Rapid Transition to Online Teaching

Transitioning to Online Teaching and Learning: A Guide for Mason Composition Instructors

Online Writing Instruction pedagogy, or OWI, is not new to composition, but teaching composition online may be new to you. This guide will help those of you who are new to OWI make the transition to online teaching efficiently and effectively.

Just a quick note about the scope of this: Mason is not asking us to create a fully online course; Mason is asking us to transition to online learning for several weeks. Keep the scale of the transition in mind so that you maintain realistic expectations about what you need to do.

Mason has wisely given faculty an extra week of spring break to make that transition. Use this guide to help you make the transition as smooth as possible.

Learning to Teach Online

In How Learning Works (2010), Ambrose, et al, explain how we draw upon our prior knowledge to learn new things. If you are new to online course design, you may not think you have any prior knowledge about this, but you do: online teaching is just a new rhetorical situation, a concept we understand quite well.

The exigence—temporarily shifting f2f and hybrid courses to online delivery—is easy to identify. Our response to that exigence is to rethink how audience, purpose, and context change when we teach in a new instructional platform.

AUDIENCE: Your students are still your audience, but you won’t be able to see them f2f in a regular meeting place. You are teaching them from a distance, but you are still teaching them. 

PURPOSE: What does your audience (students) need to learn? These are the learning objectives for the course in general, and for the lesson specifically. These objectives drive the instructional content you will create for the online portion of your course.

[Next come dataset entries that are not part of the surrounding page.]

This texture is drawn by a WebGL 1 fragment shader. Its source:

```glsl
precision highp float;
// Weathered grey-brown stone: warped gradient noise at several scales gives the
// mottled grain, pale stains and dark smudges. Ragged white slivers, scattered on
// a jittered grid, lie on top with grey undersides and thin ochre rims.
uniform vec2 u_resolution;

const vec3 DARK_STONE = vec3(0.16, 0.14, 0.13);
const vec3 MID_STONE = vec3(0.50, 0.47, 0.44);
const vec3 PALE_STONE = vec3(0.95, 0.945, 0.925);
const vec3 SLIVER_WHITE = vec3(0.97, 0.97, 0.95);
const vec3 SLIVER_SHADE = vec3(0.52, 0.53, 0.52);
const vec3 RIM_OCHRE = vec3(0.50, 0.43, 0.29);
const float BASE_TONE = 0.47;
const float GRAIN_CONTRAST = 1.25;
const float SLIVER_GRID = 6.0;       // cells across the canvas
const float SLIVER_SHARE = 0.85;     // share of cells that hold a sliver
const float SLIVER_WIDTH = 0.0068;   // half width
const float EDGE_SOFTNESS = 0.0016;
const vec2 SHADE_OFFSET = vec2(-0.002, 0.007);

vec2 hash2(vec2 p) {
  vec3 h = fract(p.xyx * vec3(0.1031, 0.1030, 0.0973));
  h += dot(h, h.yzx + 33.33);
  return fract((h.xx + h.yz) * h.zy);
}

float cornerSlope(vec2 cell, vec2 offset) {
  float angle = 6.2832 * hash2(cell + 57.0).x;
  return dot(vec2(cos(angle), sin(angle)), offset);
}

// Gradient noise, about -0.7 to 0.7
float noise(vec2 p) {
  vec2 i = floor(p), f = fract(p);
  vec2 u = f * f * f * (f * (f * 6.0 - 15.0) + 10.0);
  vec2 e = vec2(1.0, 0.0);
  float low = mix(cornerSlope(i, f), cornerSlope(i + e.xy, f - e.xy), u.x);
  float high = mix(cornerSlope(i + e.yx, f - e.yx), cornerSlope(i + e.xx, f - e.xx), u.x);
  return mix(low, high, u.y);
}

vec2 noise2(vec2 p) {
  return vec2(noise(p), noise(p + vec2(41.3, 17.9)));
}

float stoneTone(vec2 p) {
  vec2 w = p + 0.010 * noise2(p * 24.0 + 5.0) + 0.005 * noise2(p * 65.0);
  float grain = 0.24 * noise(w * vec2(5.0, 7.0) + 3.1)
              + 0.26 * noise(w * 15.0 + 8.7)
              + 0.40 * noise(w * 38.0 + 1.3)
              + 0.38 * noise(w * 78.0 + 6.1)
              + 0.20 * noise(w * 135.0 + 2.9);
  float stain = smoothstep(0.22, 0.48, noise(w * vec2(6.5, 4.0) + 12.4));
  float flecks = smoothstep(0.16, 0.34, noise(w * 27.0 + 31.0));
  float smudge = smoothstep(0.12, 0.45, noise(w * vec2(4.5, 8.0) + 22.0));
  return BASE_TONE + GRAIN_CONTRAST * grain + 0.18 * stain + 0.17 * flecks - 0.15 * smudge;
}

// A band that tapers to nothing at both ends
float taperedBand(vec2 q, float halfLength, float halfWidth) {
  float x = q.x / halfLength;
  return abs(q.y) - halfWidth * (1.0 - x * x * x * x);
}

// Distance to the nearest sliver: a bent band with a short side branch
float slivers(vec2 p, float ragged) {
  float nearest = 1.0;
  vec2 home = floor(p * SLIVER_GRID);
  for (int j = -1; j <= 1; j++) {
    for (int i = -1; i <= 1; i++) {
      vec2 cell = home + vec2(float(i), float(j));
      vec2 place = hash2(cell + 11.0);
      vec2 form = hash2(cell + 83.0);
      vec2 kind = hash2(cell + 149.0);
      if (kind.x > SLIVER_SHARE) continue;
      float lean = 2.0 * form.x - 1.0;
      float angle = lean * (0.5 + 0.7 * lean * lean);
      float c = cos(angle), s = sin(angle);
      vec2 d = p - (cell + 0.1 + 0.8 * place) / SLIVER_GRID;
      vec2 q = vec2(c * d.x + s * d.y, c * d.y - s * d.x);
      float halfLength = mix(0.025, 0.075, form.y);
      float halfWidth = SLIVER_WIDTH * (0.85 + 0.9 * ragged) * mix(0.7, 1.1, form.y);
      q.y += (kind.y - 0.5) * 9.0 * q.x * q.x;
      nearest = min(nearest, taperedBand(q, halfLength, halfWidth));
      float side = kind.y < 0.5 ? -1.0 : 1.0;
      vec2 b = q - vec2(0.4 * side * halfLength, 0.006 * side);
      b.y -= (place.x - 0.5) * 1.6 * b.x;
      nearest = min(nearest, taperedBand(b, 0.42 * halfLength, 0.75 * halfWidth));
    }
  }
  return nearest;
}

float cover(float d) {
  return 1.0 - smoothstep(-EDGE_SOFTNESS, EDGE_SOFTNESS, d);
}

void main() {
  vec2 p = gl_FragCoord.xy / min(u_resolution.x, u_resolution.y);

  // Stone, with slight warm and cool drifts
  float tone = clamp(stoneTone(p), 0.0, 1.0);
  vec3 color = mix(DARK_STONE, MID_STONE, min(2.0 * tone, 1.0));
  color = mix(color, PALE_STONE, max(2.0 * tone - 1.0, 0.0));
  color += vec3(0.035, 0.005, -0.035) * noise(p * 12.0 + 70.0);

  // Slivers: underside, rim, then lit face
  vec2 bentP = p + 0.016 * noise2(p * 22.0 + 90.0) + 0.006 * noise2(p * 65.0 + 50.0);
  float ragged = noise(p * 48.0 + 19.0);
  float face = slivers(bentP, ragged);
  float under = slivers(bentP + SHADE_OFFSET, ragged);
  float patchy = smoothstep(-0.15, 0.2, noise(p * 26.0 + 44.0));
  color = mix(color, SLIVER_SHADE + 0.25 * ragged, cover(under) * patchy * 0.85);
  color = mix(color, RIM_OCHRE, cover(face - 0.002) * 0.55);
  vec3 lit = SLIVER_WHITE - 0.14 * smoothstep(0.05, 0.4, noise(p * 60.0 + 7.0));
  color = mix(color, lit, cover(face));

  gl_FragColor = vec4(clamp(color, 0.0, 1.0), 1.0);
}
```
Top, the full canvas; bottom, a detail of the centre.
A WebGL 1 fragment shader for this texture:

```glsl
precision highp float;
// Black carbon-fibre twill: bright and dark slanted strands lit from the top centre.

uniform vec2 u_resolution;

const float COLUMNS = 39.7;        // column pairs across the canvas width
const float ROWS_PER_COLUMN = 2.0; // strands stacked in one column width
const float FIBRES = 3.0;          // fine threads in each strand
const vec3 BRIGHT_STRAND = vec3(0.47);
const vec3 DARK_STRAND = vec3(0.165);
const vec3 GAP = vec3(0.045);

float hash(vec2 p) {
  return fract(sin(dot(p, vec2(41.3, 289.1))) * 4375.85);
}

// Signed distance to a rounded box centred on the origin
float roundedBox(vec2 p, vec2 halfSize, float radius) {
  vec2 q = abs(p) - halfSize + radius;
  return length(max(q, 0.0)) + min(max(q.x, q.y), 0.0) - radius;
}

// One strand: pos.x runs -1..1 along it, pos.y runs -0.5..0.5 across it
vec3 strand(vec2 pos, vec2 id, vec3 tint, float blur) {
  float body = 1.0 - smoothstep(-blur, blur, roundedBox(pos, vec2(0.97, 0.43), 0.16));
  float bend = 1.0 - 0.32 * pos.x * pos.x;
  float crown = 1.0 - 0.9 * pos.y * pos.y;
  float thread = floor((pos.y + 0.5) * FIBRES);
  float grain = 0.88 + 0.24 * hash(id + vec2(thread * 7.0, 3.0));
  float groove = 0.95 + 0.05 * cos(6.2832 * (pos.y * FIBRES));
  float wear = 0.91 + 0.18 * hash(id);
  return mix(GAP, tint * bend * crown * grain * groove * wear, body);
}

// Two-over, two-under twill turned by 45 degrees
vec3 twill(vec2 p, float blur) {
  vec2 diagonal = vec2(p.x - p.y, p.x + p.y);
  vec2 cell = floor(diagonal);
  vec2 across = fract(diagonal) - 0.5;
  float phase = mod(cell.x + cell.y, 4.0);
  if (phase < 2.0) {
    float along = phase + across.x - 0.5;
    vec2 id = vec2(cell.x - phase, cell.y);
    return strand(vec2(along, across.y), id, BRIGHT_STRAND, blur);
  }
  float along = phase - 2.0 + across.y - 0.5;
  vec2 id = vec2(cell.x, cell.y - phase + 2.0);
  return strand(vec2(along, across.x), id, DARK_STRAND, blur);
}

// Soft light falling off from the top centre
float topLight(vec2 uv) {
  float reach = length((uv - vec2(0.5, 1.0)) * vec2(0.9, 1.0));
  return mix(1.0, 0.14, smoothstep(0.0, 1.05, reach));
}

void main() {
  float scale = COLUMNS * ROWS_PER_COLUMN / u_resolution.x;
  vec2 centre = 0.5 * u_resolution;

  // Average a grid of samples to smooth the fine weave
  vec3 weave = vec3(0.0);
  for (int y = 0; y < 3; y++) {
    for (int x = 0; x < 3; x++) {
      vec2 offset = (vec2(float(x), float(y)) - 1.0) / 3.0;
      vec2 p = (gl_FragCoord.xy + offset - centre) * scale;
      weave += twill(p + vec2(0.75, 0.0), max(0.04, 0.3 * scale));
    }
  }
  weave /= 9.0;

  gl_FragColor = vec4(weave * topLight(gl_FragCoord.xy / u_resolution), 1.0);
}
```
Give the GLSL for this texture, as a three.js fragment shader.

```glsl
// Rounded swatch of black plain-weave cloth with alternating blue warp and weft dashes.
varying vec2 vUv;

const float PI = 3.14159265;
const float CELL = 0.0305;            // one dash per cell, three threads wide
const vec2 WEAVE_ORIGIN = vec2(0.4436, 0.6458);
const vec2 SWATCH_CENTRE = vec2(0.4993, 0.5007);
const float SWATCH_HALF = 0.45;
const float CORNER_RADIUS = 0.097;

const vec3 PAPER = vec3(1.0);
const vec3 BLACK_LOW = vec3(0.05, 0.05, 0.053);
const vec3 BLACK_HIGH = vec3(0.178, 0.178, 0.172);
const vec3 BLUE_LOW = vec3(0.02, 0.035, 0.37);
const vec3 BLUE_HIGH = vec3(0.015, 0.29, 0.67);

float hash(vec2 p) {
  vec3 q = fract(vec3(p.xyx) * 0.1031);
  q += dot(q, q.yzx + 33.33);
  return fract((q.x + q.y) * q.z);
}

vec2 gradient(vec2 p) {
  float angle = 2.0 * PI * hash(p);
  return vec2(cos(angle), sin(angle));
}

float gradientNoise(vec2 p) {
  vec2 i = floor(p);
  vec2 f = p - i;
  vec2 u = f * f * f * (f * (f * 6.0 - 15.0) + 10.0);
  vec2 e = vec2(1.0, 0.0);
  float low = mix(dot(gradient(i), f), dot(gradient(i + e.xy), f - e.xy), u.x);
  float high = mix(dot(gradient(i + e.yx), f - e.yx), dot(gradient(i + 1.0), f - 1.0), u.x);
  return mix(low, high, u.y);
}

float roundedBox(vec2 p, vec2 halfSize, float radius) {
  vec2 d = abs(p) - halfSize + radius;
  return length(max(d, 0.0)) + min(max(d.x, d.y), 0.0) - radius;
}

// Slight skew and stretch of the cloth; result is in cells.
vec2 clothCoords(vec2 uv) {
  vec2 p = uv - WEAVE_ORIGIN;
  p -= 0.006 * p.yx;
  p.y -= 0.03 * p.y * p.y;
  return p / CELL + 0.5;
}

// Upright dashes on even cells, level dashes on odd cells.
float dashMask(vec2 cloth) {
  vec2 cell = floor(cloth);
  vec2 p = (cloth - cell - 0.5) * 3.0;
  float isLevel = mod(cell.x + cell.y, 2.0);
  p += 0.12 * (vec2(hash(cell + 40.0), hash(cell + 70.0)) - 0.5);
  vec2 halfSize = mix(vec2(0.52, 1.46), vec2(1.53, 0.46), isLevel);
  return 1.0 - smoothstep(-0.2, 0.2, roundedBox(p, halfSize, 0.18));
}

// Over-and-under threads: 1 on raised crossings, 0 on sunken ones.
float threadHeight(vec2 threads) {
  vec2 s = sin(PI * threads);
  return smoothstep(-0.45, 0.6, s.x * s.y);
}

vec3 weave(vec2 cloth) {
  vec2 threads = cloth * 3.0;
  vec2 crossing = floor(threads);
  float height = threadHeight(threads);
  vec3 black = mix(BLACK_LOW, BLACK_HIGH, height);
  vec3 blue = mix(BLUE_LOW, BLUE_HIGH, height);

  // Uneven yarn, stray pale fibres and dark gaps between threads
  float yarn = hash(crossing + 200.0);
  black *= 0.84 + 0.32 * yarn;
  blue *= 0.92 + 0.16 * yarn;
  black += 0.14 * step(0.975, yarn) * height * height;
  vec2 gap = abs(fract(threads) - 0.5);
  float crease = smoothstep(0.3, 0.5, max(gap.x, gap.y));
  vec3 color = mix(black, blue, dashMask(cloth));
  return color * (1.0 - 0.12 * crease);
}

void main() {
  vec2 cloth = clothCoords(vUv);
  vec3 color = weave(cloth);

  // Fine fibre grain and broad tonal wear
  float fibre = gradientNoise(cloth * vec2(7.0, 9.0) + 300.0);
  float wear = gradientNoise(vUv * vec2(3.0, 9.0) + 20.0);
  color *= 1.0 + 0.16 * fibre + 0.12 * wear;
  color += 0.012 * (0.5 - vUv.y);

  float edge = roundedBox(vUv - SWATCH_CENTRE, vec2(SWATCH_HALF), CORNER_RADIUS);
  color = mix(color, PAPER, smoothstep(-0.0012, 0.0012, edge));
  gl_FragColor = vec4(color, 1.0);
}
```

CONTEXT: Blackboard is the context in which online learning happens at Mason. Several familiar genres will also be present in Blackboard, including emails (via announcements) and discussions. The genres are mediated differently than in a f2f course, but the main components remain. The key is to transition to a different context, but with the same purpose and audience in mind.

Note that good online course design doesn’t really get to the “tools” part until after instructors think through audience and purpose.